Long-term care is a continuum of care services and housing you will need when you live a long life. Think you won't live a long life? Think back 25 years ago. If you had cancer, or a stroke, you simply died. Few ever heard of Alzheimer's. Today it is the leading cause for long-term care services. The longer you live, the more likely you are to need care. The question is not who will take care of you, because your family will most often, but rather what providing that care will do to your family and finances.
Long-term care is defined as needing assistance with your activities of daily living (toileting, bathing, dressing, eating, transferring from one point to another and continence). It also includes cognitive impairment so severe that the individual needs constant supervision.
If you need custodial care, chances are it will be delivered in the community, not in a nursing home. Many of you have heard compelling statistics from The New England Journal of Medicine stating that 43% of those over age 65 will need nursing home care. What the article actually said is that that number may spend some time in a facility. The fact is, few end their days in one.
Every study conducted finds that care is overwhelmingly provided at home. The key question, of course, is who is going to pay for it?
Medicare, the primary health care program for retirees pays only for skilled or rehabilitative care, not custodial care in any venue. Medicaid, a federal and state program for financially needy individuals will pay for custodial care, but primarily in nursing homes. Funding for home care and assisted living is very limited and based on availability of funds.

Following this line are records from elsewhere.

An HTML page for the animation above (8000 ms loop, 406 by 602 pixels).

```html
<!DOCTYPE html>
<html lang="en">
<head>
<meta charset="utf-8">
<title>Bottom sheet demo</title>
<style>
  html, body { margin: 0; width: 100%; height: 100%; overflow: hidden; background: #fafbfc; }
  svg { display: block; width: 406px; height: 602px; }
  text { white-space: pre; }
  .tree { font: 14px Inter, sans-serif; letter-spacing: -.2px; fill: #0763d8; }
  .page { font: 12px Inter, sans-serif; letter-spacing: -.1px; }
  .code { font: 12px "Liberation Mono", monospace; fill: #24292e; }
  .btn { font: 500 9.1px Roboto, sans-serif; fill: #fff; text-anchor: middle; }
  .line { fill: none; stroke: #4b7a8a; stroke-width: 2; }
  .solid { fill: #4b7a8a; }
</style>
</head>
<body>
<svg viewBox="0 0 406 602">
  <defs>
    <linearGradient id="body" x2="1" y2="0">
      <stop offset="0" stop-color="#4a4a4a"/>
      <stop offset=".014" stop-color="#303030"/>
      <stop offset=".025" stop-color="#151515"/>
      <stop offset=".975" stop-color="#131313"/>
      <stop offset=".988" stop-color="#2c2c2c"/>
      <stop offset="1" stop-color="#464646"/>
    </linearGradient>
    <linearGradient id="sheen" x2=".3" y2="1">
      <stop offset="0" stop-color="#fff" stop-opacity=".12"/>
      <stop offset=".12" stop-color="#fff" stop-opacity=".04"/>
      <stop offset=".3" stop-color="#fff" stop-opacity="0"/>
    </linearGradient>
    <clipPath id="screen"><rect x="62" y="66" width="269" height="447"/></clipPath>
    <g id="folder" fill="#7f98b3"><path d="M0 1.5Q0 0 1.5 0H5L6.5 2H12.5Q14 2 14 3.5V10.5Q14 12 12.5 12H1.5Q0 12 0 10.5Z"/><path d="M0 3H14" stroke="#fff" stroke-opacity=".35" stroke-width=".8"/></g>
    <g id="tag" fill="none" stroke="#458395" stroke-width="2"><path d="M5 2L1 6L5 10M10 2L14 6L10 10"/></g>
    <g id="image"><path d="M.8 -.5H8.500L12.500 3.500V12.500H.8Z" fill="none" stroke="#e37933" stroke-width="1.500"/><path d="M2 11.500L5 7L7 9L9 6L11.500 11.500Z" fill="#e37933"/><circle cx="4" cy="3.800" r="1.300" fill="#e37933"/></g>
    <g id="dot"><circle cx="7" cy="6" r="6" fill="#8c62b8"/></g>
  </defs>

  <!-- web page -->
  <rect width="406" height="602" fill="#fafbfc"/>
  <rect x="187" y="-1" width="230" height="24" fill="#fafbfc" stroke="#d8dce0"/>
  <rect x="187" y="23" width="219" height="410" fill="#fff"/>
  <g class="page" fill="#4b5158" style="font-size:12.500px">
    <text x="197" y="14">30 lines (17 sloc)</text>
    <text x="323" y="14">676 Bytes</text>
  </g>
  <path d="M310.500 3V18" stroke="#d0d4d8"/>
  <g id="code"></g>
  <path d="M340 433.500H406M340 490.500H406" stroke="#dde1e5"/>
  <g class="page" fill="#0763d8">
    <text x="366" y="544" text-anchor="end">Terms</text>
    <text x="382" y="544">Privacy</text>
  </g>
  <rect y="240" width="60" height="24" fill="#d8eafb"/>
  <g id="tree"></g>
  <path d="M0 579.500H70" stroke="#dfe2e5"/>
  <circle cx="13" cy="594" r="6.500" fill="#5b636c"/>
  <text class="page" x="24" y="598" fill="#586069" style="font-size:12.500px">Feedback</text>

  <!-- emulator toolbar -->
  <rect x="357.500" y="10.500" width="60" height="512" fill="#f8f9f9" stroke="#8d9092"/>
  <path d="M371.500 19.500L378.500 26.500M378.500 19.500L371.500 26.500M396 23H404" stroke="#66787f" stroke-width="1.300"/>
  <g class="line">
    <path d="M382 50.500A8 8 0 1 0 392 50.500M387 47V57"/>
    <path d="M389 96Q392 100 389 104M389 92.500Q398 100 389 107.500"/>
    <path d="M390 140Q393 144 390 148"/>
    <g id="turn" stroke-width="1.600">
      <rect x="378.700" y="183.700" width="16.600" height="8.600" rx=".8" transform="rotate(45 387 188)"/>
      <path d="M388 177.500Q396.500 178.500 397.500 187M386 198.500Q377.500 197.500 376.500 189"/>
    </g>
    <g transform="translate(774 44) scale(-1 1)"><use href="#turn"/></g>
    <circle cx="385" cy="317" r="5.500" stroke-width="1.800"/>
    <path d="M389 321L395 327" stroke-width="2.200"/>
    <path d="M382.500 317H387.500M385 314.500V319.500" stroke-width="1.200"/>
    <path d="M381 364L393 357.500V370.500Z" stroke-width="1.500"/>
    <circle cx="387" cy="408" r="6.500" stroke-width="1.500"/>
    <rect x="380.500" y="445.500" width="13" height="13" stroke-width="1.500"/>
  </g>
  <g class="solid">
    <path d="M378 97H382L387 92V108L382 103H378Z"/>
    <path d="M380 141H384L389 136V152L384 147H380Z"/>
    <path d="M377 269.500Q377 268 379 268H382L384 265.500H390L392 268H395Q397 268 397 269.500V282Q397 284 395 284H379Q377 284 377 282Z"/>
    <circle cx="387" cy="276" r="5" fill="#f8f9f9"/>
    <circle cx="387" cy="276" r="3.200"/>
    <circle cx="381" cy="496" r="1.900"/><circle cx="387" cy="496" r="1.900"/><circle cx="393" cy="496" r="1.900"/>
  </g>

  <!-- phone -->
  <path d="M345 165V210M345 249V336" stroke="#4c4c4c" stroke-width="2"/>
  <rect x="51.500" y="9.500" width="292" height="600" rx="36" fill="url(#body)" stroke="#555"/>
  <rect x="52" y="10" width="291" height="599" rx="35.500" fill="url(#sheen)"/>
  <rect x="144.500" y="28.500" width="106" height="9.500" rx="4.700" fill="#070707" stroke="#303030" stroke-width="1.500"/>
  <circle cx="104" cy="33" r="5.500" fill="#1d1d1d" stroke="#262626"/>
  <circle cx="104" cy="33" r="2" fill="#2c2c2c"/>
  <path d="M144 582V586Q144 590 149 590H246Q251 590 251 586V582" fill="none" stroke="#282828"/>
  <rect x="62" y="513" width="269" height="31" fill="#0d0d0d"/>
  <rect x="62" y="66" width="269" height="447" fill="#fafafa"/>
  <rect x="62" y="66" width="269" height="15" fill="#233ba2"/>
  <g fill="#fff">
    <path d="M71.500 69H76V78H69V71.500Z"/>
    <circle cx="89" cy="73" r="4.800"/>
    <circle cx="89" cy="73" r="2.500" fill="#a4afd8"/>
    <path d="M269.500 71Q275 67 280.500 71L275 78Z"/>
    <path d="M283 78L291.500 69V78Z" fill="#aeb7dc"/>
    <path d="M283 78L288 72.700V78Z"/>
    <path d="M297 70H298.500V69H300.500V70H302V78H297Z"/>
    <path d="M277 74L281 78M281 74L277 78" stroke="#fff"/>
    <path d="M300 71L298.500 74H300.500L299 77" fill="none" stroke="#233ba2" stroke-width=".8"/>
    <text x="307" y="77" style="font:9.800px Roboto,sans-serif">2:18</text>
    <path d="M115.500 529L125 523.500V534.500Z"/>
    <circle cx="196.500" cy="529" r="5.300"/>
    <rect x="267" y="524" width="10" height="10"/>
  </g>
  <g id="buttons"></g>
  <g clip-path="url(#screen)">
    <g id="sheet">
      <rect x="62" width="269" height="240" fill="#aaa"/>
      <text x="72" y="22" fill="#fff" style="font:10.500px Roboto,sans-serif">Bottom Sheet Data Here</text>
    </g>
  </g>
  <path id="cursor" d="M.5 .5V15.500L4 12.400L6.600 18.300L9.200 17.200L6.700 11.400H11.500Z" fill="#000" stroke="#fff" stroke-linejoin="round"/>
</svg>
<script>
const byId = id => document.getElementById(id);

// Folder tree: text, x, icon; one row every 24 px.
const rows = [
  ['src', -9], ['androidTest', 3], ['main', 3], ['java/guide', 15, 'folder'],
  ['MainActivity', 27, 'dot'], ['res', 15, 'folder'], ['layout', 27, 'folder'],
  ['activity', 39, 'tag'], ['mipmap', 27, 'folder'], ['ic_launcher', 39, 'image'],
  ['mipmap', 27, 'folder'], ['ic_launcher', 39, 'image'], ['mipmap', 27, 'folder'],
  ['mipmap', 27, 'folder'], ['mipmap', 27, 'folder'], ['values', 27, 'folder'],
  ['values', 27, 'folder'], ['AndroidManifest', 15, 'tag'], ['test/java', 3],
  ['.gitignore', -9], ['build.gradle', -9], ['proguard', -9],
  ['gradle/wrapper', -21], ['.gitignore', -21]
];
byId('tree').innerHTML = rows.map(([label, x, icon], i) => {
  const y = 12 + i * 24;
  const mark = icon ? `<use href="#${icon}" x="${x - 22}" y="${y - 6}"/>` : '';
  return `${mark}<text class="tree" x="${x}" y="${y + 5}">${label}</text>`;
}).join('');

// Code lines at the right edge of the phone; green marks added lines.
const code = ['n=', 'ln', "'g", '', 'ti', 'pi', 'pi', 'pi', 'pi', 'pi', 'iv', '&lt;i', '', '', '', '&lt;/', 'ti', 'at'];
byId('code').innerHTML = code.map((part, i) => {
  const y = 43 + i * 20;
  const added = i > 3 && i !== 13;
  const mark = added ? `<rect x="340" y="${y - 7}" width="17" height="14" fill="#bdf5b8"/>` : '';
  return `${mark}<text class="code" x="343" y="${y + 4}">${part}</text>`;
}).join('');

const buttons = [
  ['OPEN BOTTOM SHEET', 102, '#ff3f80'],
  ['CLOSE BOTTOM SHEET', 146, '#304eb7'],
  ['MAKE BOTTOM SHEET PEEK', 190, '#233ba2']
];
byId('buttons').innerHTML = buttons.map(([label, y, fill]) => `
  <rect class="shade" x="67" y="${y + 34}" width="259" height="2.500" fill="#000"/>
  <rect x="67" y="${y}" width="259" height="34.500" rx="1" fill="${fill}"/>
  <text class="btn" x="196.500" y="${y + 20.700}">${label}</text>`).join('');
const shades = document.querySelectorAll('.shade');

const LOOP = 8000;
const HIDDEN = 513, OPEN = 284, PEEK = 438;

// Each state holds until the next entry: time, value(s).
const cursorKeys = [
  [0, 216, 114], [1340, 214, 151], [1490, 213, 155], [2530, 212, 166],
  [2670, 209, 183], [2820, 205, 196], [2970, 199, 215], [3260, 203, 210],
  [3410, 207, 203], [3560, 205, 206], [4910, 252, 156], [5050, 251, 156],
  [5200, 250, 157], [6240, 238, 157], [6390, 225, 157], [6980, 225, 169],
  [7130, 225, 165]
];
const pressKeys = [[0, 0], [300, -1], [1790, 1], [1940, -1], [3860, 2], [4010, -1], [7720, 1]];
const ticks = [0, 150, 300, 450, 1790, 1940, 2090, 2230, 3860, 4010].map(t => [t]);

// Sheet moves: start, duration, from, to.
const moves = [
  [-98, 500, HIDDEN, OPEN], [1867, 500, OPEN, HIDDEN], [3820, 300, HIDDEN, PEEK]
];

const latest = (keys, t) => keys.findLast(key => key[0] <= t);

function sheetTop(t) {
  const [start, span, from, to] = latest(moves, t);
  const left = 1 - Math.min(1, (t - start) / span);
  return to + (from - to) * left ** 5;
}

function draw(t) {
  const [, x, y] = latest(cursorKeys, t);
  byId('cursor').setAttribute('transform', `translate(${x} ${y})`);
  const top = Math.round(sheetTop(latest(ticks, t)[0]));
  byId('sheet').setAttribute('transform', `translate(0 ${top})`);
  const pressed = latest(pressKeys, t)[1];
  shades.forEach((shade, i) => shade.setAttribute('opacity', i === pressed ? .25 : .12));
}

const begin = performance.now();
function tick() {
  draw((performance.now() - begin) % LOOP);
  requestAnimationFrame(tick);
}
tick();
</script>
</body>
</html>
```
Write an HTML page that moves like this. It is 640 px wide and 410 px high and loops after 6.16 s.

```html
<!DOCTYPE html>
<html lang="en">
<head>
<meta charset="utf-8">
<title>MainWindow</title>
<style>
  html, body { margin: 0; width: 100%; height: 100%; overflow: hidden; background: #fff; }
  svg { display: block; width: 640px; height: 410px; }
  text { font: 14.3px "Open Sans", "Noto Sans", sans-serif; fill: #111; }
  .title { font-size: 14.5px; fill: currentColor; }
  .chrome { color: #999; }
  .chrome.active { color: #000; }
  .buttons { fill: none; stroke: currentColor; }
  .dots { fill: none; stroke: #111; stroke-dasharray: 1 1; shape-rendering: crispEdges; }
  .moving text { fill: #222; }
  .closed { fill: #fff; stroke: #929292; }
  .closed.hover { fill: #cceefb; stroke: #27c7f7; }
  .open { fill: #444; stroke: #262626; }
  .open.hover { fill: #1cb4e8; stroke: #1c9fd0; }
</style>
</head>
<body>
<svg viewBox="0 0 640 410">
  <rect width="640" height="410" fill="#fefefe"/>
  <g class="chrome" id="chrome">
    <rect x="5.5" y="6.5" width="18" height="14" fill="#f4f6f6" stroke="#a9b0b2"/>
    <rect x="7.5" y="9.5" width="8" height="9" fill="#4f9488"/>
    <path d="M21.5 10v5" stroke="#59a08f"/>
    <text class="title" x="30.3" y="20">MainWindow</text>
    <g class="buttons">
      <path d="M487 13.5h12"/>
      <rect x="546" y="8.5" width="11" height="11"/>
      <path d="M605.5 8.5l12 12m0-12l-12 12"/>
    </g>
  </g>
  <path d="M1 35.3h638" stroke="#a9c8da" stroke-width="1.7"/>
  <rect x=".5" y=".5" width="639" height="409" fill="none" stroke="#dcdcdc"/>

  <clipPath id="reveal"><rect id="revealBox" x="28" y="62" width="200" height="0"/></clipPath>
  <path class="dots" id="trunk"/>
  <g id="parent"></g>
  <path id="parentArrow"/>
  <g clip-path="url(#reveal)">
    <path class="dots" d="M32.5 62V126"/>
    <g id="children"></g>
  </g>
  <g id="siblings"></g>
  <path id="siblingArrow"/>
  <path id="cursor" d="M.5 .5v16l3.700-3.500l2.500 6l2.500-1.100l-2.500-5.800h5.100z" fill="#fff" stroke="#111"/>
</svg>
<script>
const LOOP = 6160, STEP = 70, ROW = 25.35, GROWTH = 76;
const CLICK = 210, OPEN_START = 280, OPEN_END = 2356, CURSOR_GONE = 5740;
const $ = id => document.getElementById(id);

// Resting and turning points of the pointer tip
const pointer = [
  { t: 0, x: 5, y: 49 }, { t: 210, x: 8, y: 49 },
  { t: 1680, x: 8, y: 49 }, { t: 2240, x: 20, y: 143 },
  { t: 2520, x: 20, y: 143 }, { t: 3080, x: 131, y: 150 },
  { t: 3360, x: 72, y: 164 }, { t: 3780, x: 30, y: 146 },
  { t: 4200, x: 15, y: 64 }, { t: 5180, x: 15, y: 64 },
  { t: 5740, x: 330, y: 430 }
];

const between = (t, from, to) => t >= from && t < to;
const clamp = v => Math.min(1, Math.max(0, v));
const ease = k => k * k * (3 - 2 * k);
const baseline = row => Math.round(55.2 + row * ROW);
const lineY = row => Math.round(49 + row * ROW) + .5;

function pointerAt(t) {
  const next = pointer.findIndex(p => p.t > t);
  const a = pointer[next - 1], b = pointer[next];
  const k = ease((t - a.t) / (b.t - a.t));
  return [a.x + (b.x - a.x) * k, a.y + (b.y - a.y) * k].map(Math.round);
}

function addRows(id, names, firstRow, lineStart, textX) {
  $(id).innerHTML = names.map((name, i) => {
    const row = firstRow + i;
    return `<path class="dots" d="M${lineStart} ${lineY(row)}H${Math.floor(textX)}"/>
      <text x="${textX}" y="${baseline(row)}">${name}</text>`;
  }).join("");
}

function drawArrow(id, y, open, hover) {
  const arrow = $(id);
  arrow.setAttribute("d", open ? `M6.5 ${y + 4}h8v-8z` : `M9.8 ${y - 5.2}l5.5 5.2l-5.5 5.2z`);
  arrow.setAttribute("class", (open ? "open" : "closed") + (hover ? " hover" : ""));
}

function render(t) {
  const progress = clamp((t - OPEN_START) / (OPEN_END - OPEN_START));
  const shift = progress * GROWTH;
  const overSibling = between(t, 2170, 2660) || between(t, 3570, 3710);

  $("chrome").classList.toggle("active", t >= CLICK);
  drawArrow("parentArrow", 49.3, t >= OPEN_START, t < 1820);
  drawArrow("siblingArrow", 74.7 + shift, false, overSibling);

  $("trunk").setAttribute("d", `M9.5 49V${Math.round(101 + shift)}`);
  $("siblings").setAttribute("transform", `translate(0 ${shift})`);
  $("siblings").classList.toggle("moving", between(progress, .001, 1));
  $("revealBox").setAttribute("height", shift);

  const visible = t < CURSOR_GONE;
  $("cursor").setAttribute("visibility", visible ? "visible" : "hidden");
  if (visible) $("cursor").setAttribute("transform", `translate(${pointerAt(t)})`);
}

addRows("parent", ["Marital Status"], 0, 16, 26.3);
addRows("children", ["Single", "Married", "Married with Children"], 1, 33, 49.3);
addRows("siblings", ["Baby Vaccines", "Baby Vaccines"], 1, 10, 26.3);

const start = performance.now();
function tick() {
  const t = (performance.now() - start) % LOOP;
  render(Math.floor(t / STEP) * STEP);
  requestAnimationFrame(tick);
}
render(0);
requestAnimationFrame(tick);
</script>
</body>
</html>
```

Veterans believe that the VA will pay for home care, adult day care or assisted living. As with Medicaid, funding is limited and generally based on service-related disability. In fact, the federal government has as much said this to veterans by encouraging them to purchase long-term care insurance through the new Federal Long-Term Care Insurance program.
The result is that consumers are forced to pay privately for their care. Unfortunately, the best thought-out retirement plan rarely takes into consideration living a long life Put another way, those assets and income have been allocated to pay for retirement, not for the consequences of living a long life. This results in the need to invade principal and divert income. As a result, one of seniors' greatest fears - that of outliving their assets - literally may come true.
The cost of nursing homes in Massachusetts is 4th most expensive state in the country.
Long-Term Care Options in Massachusetts
Changing The Face of Caregivers For Agency Parents
Consumer Report on Long Term Care
"Medicare Will Pay For It" And 10 More Myths About Long-Term Care article from the Huffington Post
Long term care insurance in Massachusetts that protects your house
Long Term Care Insurance Peace of Mind from USA Today
The Beginner's Guide to Long-Term Care Planning
Cost of Long-Term Care Calculator
Government Website for Long-Term Care
When should a family caregiver be paid?
American Association for Long Term Care Insurance
Quiz: How much do you really know about long-term care?
How to Make Long-Term Care More Affordable
Long-Term Care: Celebrity Mom in Care Facility
Life Insurance Combined With LTC
LTC and Your Options for Financing It: A Massachusetts Guide
America's Health Insurance Plans' Guide to Long-Term Care Insurance
Long-Term Care Insurance Company Contacts
10 warning signs of Alzheimers
National Cost of Long-Term Care
Richard A. Eisenberg has earned the designation "Certified in Long-Term Care" or CLTC, after completing a rigorous multidisciplinary course focused on the profession of long-term care. He can be reached at Eisenberg Associates Insurance Agency, Inc. at (617) 964-4849 or by e-mail at firstname.lastname@example.org